See chapter 7 for information about getting these publications and forms.

Items Related to
Excluded Income(p23)

U.S. citizens and resident aliens living outside the United States generally are allowed the same deductions as citizens and residents living in the United States.
If you choose to exclude foreign earned income or housing amounts, you cannot deduct, exclude, or claim a credit for any item that can be allocated to or charged against the excluded amounts. This includes any expenses, losses, and other normally deductible items that are allocable to the excluded income. You can deduct only those expenses connected with earning includible income.
These rules apply only to items definitely related to the excluded earned income and they do not apply to other items that are not definitely related to any particular type of gross income.
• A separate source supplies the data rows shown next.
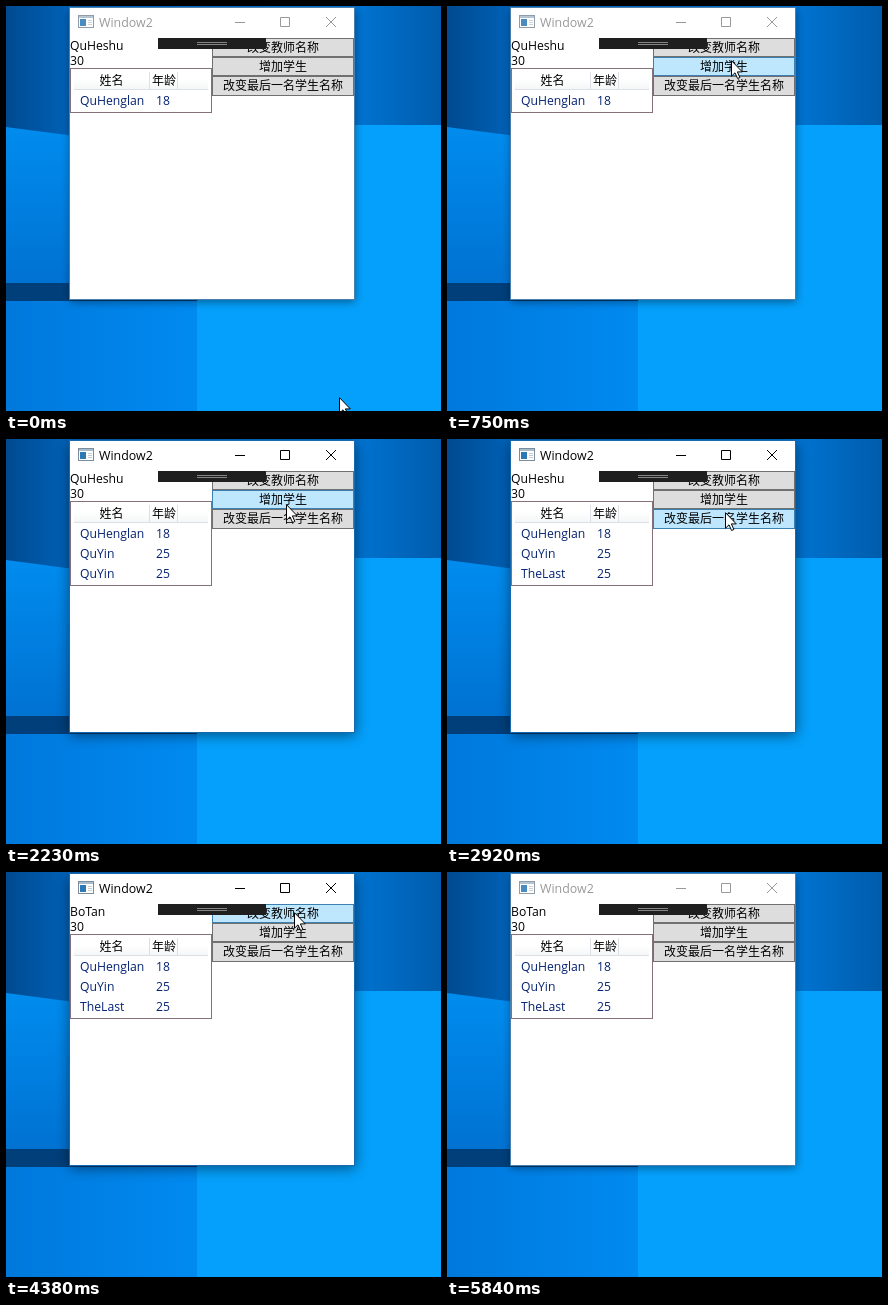
Recreate the animation shown at these times as an HTML page. Size 435x405 px, loop 5.92 s.

```html
<!DOCTYPE html>
<html lang="zh">
<head>
<meta charset="utf-8">
<title>Window2</title>
<style>
  html, body { margin: 0; width: 100%; height: 100%; overflow: hidden; }
  svg { display: block; width: 435px; height: 405px; }
  text { font: 12.2px "Open Sans", "Noto Sans CJK SC", "Noto Sans CJK", sans-serif; }
  .cjk { font: 12px "Noto Sans CJK SC", "Noto Sans CJK", sans-serif; text-anchor: middle; }
  .row { fill: #042271; }
  #title { font-size: 12.4px; }
</style>
</head>
<body>
<svg viewBox="0 0 435 405">
  <defs>
    <linearGradient id="dusk">
      <stop offset="0" stop-color="#004a90"/>
      <stop offset=".15" stop-color="#0062b8"/>
      <stop offset=".8" stop-color="#0074d2"/>
      <stop offset="1" stop-color="#005cac"/>
    </linearGradient>
    <linearGradient id="beam" x2="0" y2="1">
      <stop offset="0" stop-color="#008cee"/>
      <stop offset="1" stop-color="#0072d2"/>
    </linearGradient>
    <linearGradient id="floor">
      <stop offset="0" stop-color="#0078dc"/>
      <stop offset="1" stop-color="#008af0"/>
    </linearGradient>
    <linearGradient id="sheen" x2="0" y2="1">
      <stop offset=".4" stop-color="#fff"/>
      <stop offset="1" stop-color="#f5f6f7"/>
    </linearGradient>
    <filter id="blur" x="-20%" y="-20%" width="140%" height="140%">
      <feGaussianBlur id="softness"/>
    </filter>
  </defs>

  <rect width="435" height="405" fill="url(#dusk)"/>
  <path d="M0 121L191 146V277H0Z" fill="url(#beam)"/>
  <rect y="277" width="191" height="18" fill="#003f7a"/>
  <rect y="295" width="191" height="110" fill="url(#floor)"/>
  <rect x="191" y="119" width="290" height="290" fill="#05a0fb"/>

  <rect id="shadow" x="64" y="5" width="285" height="291" filter="url(#blur)"/>
  <rect id="frame" x="63.5" y="1.5" width="285" height="292" fill="#fff"/>

  <g id="icon">
    <rect x="72.5" y="9.5" width="15" height="12" fill="#fff" stroke="#7d8c99"/>
    <rect x="73" y="10" width="14" height="2" fill="#a9bccb"/>
    <rect x="74" y="13" width="6" height="7" fill="#2b79b5"/>
    <path d="M82 14.5h4M82 16.5h4M82 18.5h4" stroke="#c3ccd3"/>
  </g>
  <text id="title" x="93" y="21">Window2</text>
  <path id="controls" fill="none"
    d="M229 16.5h10M274.5 11.5h9v9h-9zM320 11l10 10M330 11l-10 10"/>

  <text id="teacher" x="64" y="44"></text>
  <text x="64" y="59">30</text>

  <rect id="list" x="64.5" y="62.5" width="141" fill="#fff" stroke="#85717c"/>
  <rect x="68" y="66" width="134" height="17" fill="url(#sheen)"/>
  <path d="M68 83.5h134M143.5 66v17M171.5 66v17" stroke="#dcdfe4" fill="none"/>
  <text class="cjk" x="105.5" y="79">姓名</text>
  <text class="cjk" x="158" y="79">年龄</text>
  <g id="rows"></g>
  <g id="buttons"></g>

  <rect x="152" y="32" width="108" height="11" fill="#1f1f1f"/>
  <path d="M191 36.5h30M191 38.5h30" stroke="#858585"/>

  <path id="cursor" fill="#fff" stroke="#000"
    d="M.5 .7V16.2L4 12.8L6.6 18.5L8.9 17.5L6.4 11.9H11.3Z"/>
</svg>
<script>
const LOOP = 5920;
const STEP = 76; // the screen refreshes about 13 times a second
const SVG = "http://www.w3.org/2000/svg";
const $ = id => document.getElementById(id);

function set(el, attrs) {
  for (const key in attrs) el.setAttribute(key, attrs[key]);
}

function add(parent, tag, attrs, text = "") {
  const el = document.createElementNS(SVG, tag);
  set(el, attrs);
  el.textContent = text;
  return parent.appendChild(el);
}

// Three buttons share 58 pixels, snapped to whole pixels.
const buttonTop = i => 32 + Math.floor(58 * i / 3);
const buttons = ["改变教师名称", "增加学生", "改变最后一名学生名称"].map((label, i) => {
  const top = buttonTop(i), bottom = buttonTop(i + 1);
  const box = add($("buttons"), "rect", { x: 206.5, y: top + .5, width: 141, height: bottom - top - 1 });
  add($("buttons"), "text", { class: "cjk", x: 277, y: Math.round((top + bottom) / 2 + 4) }, label);
  return { top, bottom, box };
});

const rows = [["QuHenglan", 18], ["QuYin", 25], ["QuYin", 25]].map(([name, age], i) => {
  const group = add($("rows"), "g", { class: "row" });
  const y = 99 + 20 * i;
  const label = add(group, "text", { x: 74, y }, name);
  add(group, "text", { x: 150, y }, age);
  return { group, label };
});

const clicks = { addFirst: 1210, addSecond: 1840, renameLast: 2840, renameTeacher: 4150 };
const released = click => click + STEP;

const home = { x: 333, y: 391 };
const moves = [
  { start: 0, end: 290, x: 280, y: 64 },
  { start: 290, end: 600, x: 284, y: 54 },
  { start: 2005, end: 2380, x: 278, y: 73 },
  { start: 3300, end: 3540, x: 288, y: 40 },
  { start: 4380, end: 4690, x: 290, y: 68 },
  { start: 4690, end: 4840, x: 295, y: 135 },
  { start: 4840, end: 5300, x: 409, y: 398 },
  { start: 5300, end: 5460, x: 417, y: 405 }
];

function pointerAt(t) {
  let { x, y } = home;
  for (const move of moves) {
    if (t < move.start) break;
    const span = move.end - move.start;
    const steps = Math.round(span / STEP);
    const progress = Math.min(Math.floor((t - move.start) / span * steps) / steps, 1);
    x += (move.x - x) * progress;
    y += (move.y - y) * progress;
  }
  return [Math.round(x), Math.round(y)];
}

function draw(t) {
  const [x, y] = pointerAt(t);
  const active = t >= clicks.addFirst && t < 5840;
  const pressed = Object.values(clicks).some(c => t >= c && t < released(c));
  const ink = active ? "#000" : "#999";

  set($("cursor"), { transform: `translate(${x} ${y})` });
  set($("title"), { fill: ink });
  set($("controls"), { stroke: ink });
  set($("icon"), { opacity: active ? 1 : .85 });
  set($("frame"), { stroke: active ? "#1769b0" : "#4b7fae" });
  set($("softness"), { stdDeviation: active ? 7 : 4 });
  set($("shadow"), { opacity: active ? .5 : .4 });

  for (const { top, bottom, box } of buttons) {
    const hover = x >= 206 && x < 348 && y >= top && y < bottom;
    set(box, {
      fill: !hover ? "#ddd" : pressed ? "#c4e5f6" : "#bee6fd",
      stroke: !hover ? "#707070" : pressed ? "#2c628b" : "#3c7fb1"
    });
  }

  const count = 1 + (t >= released(clicks.addFirst)) + (t >= released(clicks.addSecond));
  rows.forEach((row, i) => set(row.group, { visibility: i < count ? "visible" : "hidden" }));
  set($("list"), { height: 24 + 20 * count });
  rows[2].label.textContent = t >= released(clicks.renameLast) ? "TheLast" : "QuYin";
  $("teacher").textContent = t >= released(clicks.renameTeacher) ? "BoTan" : "QuHeshu";
}

const begin = performance.now();
function tick() {
  draw((performance.now() - begin) % LOOP);
  requestAnimationFrame(tick);
}
tick();
</script>
</body>
</html>
```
These rules do not apply to items such as:
For purposes of these rules, your housing deduction is not treated as allocable to your excluded income, but the deduction for self-
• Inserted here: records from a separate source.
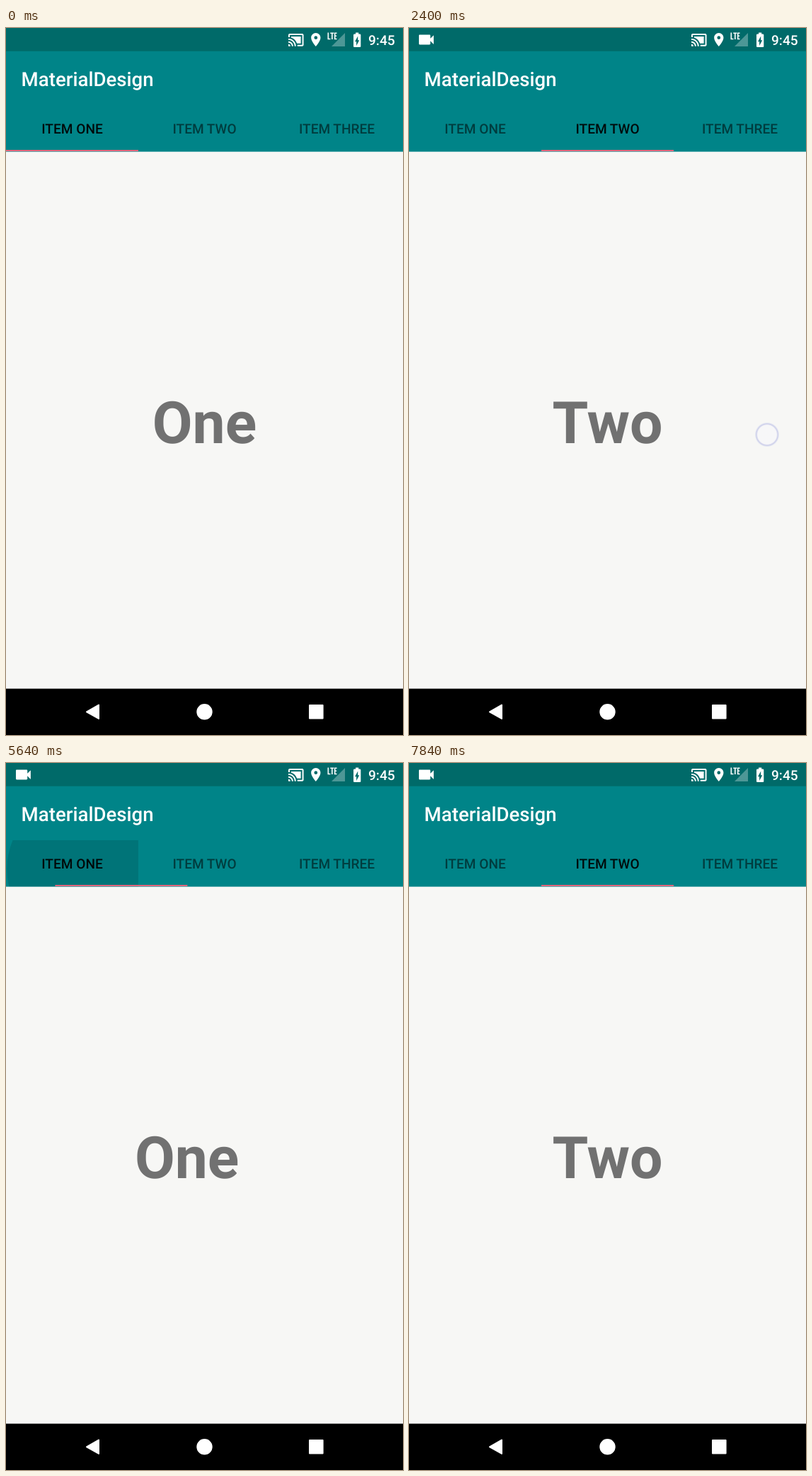
These frames come from a looping animation (561 by 998 pixels, 8000 ms). An HTML page:

```html
<!DOCTYPE html>
<html lang="en">
<head>
<meta charset="utf-8">
<title>Tabs</title>
<style>
  html, body { margin: 0; width: 100%; height: 100%; overflow: hidden; background: #000; }
  svg { display: block; width: 561px; height: 998px; font-family: Roboto, sans-serif; font-weight: 500; text-rendering: geometricPrecision; }
  .tab { font-size: 19.1px; text-anchor: middle; }
  .page { font-size: 82.3px; font-weight: 700; text-anchor: middle; fill: #717171; }
</style>
</head>
<body>
<svg viewBox="0 0 561 998">
  <defs>
    <radialGradient id="spot">
      <stop offset=".76" stop-color="#f7f7f9" stop-opacity=".83"/>
      <stop offset=".87" stop-color="#c0c2e6" stop-opacity=".8"/>
      <stop offset="1" stop-color="#c8d4ee" stop-opacity="0"/>
    </radialGradient>
    <clipPath id="tabClip"><rect id="tabBox" y="109" width="187" height="65.6"/></clipPath>
  </defs>
  <rect width="561" height="933" fill="#f7f7f5"/>
  <g id="pages"></g>
  <rect width="561" height="174.6" fill="#008488"/>
  <rect width="561" height="32.7" fill="#006a69"/>
  <text x="21.6" y="81.6" font-size="27.6" fill="#fff">MaterialDesign</text>
  <g clip-path="url(#tabClip)"><circle id="ripple"/></g>
  <g id="tabs"></g>
  <rect id="indicator" y="172" width="187" height="2" fill="#e0667c"/>

  <g fill="#fff">
    <path id="camera" transform="translate(10.5 2.6) scale(1.16)" d="M17 10.5V7c0-.55-.45-1-1-1H4c-.55 0-1 .45-1 1v10c0 .55.45 1 1 1h12c.55 0 1-.45 1-1v-3.5l4 4v-11l-4 4z"/>
    <path transform="translate(398 5.1) scale(.98)" d="M1 18v3h3c0-1.66-1.34-3-3-3zm0-4v2c2.76 0 5 2.24 5 5h2c0-3.87-3.13-7-7-7zm18-7H5v1.63c3.96 1.28 7.09 4.41 8.37 8.37H19zM1 10v2c4.97 0 9 4.03 9 9h2c0-6.08-4.93-11-11-11zm20-7H3c-1.1 0-2 .9-2 2v3h2V5h18v14h-7v2h7c1.1 0 2-.9 2-2V5c0-1.1-.9-2-2-2z"/>
    <path transform="translate(426.4 5.1) scale(.95)" d="M12 2C8.13 2 5 5.13 5 9c0 5.25 7 13 7 13s7-7.75 7-13c0-3.87-3.13-7-7-7zm0 9.5a2.5 2.5 0 1 1 0-5 2.5 2.5 0 0 1 0 5z"/>
    <path d="M479 7v19h-19z" opacity=".3"/>
    <path d="M455.3 6.5v9h3.2M458.3 7.3h5M460.8 7v9M467.5 7.3h-2.8v8.2h2.8M464.7 11.3h2.4" fill="none" stroke="#fff" stroke-width="1.6"/>
    <path transform="translate(483.8 4.4) scale(1.03)" d="M15.67 4H14V2h-4v2H8.33C7.6 4 7 4.6 7 5.33v15.33C7 21.4 7.6 22 8.33 22h7.33c.74 0 1.34-.6 1.34-1.33V5.33C17 4.6 16.4 4 15.67 4zM11 20v-5.5H9L13 7v5.5h2z"/>
    <text x="512" y="24" font-size="19.1">9:45</text>
  </g>

  <rect y="932.6" width="561" height="66"/>
  <g fill="#fff" stroke="#fff" stroke-width="2" stroke-linejoin="round">
    <path d="M114 965.3L131 955.5V975z"/>
    <circle cx="280.5" cy="965.3" r="10.2"/>
    <rect x="429" y="956" width="18.6" height="18.6"/>
  </g>
  <circle id="touch" r="17.5" fill="url(#spot)"/>
</svg>

<script>
const WIDTH = 561, TAB = WIDTH / 3, LOOP = 8000, STEP = 40;
const NAMES = ['One', 'Two', 'Three'];
const $ = id => document.getElementById(id);

function addText(parent, cls, y, text) {
  const el = document.createElementNS('http://www.w3.org/2000/svg', 'text');
  el.setAttribute('class', cls);
  el.setAttribute('y', y);
  el.textContent = text;
  return $(parent).appendChild(el);
}
function set(el, attrs) {
  for (const key in attrs) el.setAttribute(key, attrs[key]);
}

const pages = NAMES.map(name => addText('pages', 'page', 585.5, name));
const tabs = NAMES.map((name, i) => {
  const el = addText('tabs', 'tab', 149.2, 'ITEM ' + name.toUpperCase());
  set(el, { x: (i + .5) * TAB });
  return el;
});

const progress = (t, from, to) => Math.min(1, Math.max(0, (t - from) / (to - from)));
const mix = (a, b, k) => a + (b - a) * k;
const settle = k => 1 - (1 - k) ** 5;

// cubic-bezier(.4, 0, .2, 1)
function fastOutSlowIn(x) {
  let lo = 0, hi = 1, u = .5;
  for (let i = 0; i < 20; i++) {
    u = (lo + hi) / 2;
    if (1.2 * u * (1 - u) ** 2 + .6 * u * u * (1 - u) + u ** 3 < x) lo = u; else hi = u;
  }
  return u * u * (3 - 2 * u);
}

const swipes = [
  { from: 0, down: 560, start: 760, release: 920, end: 1200, x: [513, 0], y: [594, 583], bow: 20, drag: .866 },
  { from: 1, down: 2400, start: 2440, release: 2640, end: 2880, x: [506, 16], y: [574, 578], bow: 6, drag: .84 }
];
const taps = [
  { from: 2, to: 0, down: 5320, x: 106, y: 149.5 },
  { from: 0, to: 1, down: 7040, x: 290, y: 149.5 }
];

function stateAt(t) {
  const s = { page: 0, bar: 0, selected: 0, touch: null, ripple: null };
  for (const w of swipes) {
    if (t < w.down) continue;
    const drag = progress(t, w.start, w.release);
    s.page = s.bar = w.from + mix(w.drag * drag, 1, settle(progress(t, w.release, w.end)));
    s.selected = w.from + (t >= w.release);
    s.touch = {
      x: mix(...w.x, drag),
      y: mix(...w.y, drag) + w.bow * 4 * drag * (1 - drag),
      alpha: 1 - progress(t, w.release + STEP, w.release + 240)
    };
  }
  for (const p of taps) {
    if (t < p.down) continue;
    const click = p.down + 160, delta = Math.abs(p.to - p.from);
    s.page = mix(p.from, p.to, settle(progress(t, click, click + 100 * (delta + 1))));
    s.bar = mix(p.from, p.to, fastOutSlowIn(progress(t, click, click + 300)));
    s.selected = t > click ? p.to : p.from;
    s.touch = { x: p.x, y: p.y, alpha: 1 - progress(t, p.down + 120, p.down + 320) };
    s.ripple = {
      tab: p.to, x: p.x, y: p.y,
      radius: 115 * (1 - (1 - progress(t, p.down + 40, p.down + 440)) ** 2),
      alpha: .12 * (1 - progress(t, p.down + 360, p.down + 800))
    };
  }
  return s;
}

function draw() {
  const t = Math.floor(performance.now() % LOOP / STEP) * STEP;
  const { page, bar, selected, touch, ripple } = stateAt(t);
  pages.forEach((el, i) => set(el, { x: WIDTH * (i - page + .5) }));
  tabs.forEach((el, i) => set(el, { 'fill-opacity': i === selected ? .92 : .54 }));
  set($('indicator'), { x: TAB * bar });
  set($('camera'), { opacity: progress(t, 0, 280) });
  set($('touch'), touch ? { cx: touch.x, cy: touch.y, opacity: touch.alpha } : { opacity: 0 });
  set($('ripple'), ripple ? { cx: ripple.x, cy: ripple.y, r: ripple.radius, opacity: ripple.alpha } : { opacity: 0 });
  if (ripple) set($('tabBox'), { x: TAB * ripple.tab });
  requestAnimationFrame(draw);
}
draw();
</script>
</body>
</html>
```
employment tax is.
If you receive foreign earned income in a tax year after the year in which you earned it, you may have to file an amended return for the earlier year to properly adjust the amounts of deductions, credits, or exclusions allocable to your foreign earned income and housing exclusions.


In 2011, you had $88,200 of foreign earned income and $9,500 of deductions allocable to your foreign earned income. You did not have a housing exclusion. Because you excluded all of your foreign earned income, you would not have been able to claim any of the deductions on your 2011 return.
In 2012, you received a $12,000 bonus for work you did abroad in 2011. You can exclude $4,700 of the bonus because the limit on the foreign earned income exclusion for 2011 was $92,900 and you have already excluded $88,200. Since you must include $7,300 of the bonus ($12,000 − $4,700) for work you did in 2011 in income, you can file an amended return for 2011 to claim $692 of the deductions. This is the deductions allocable to the foreign earned income ($9,500) multiplied by the includible portion of the foreign earned income ($7,300) and divided by the total foreign earned income for 2011 ($100,200).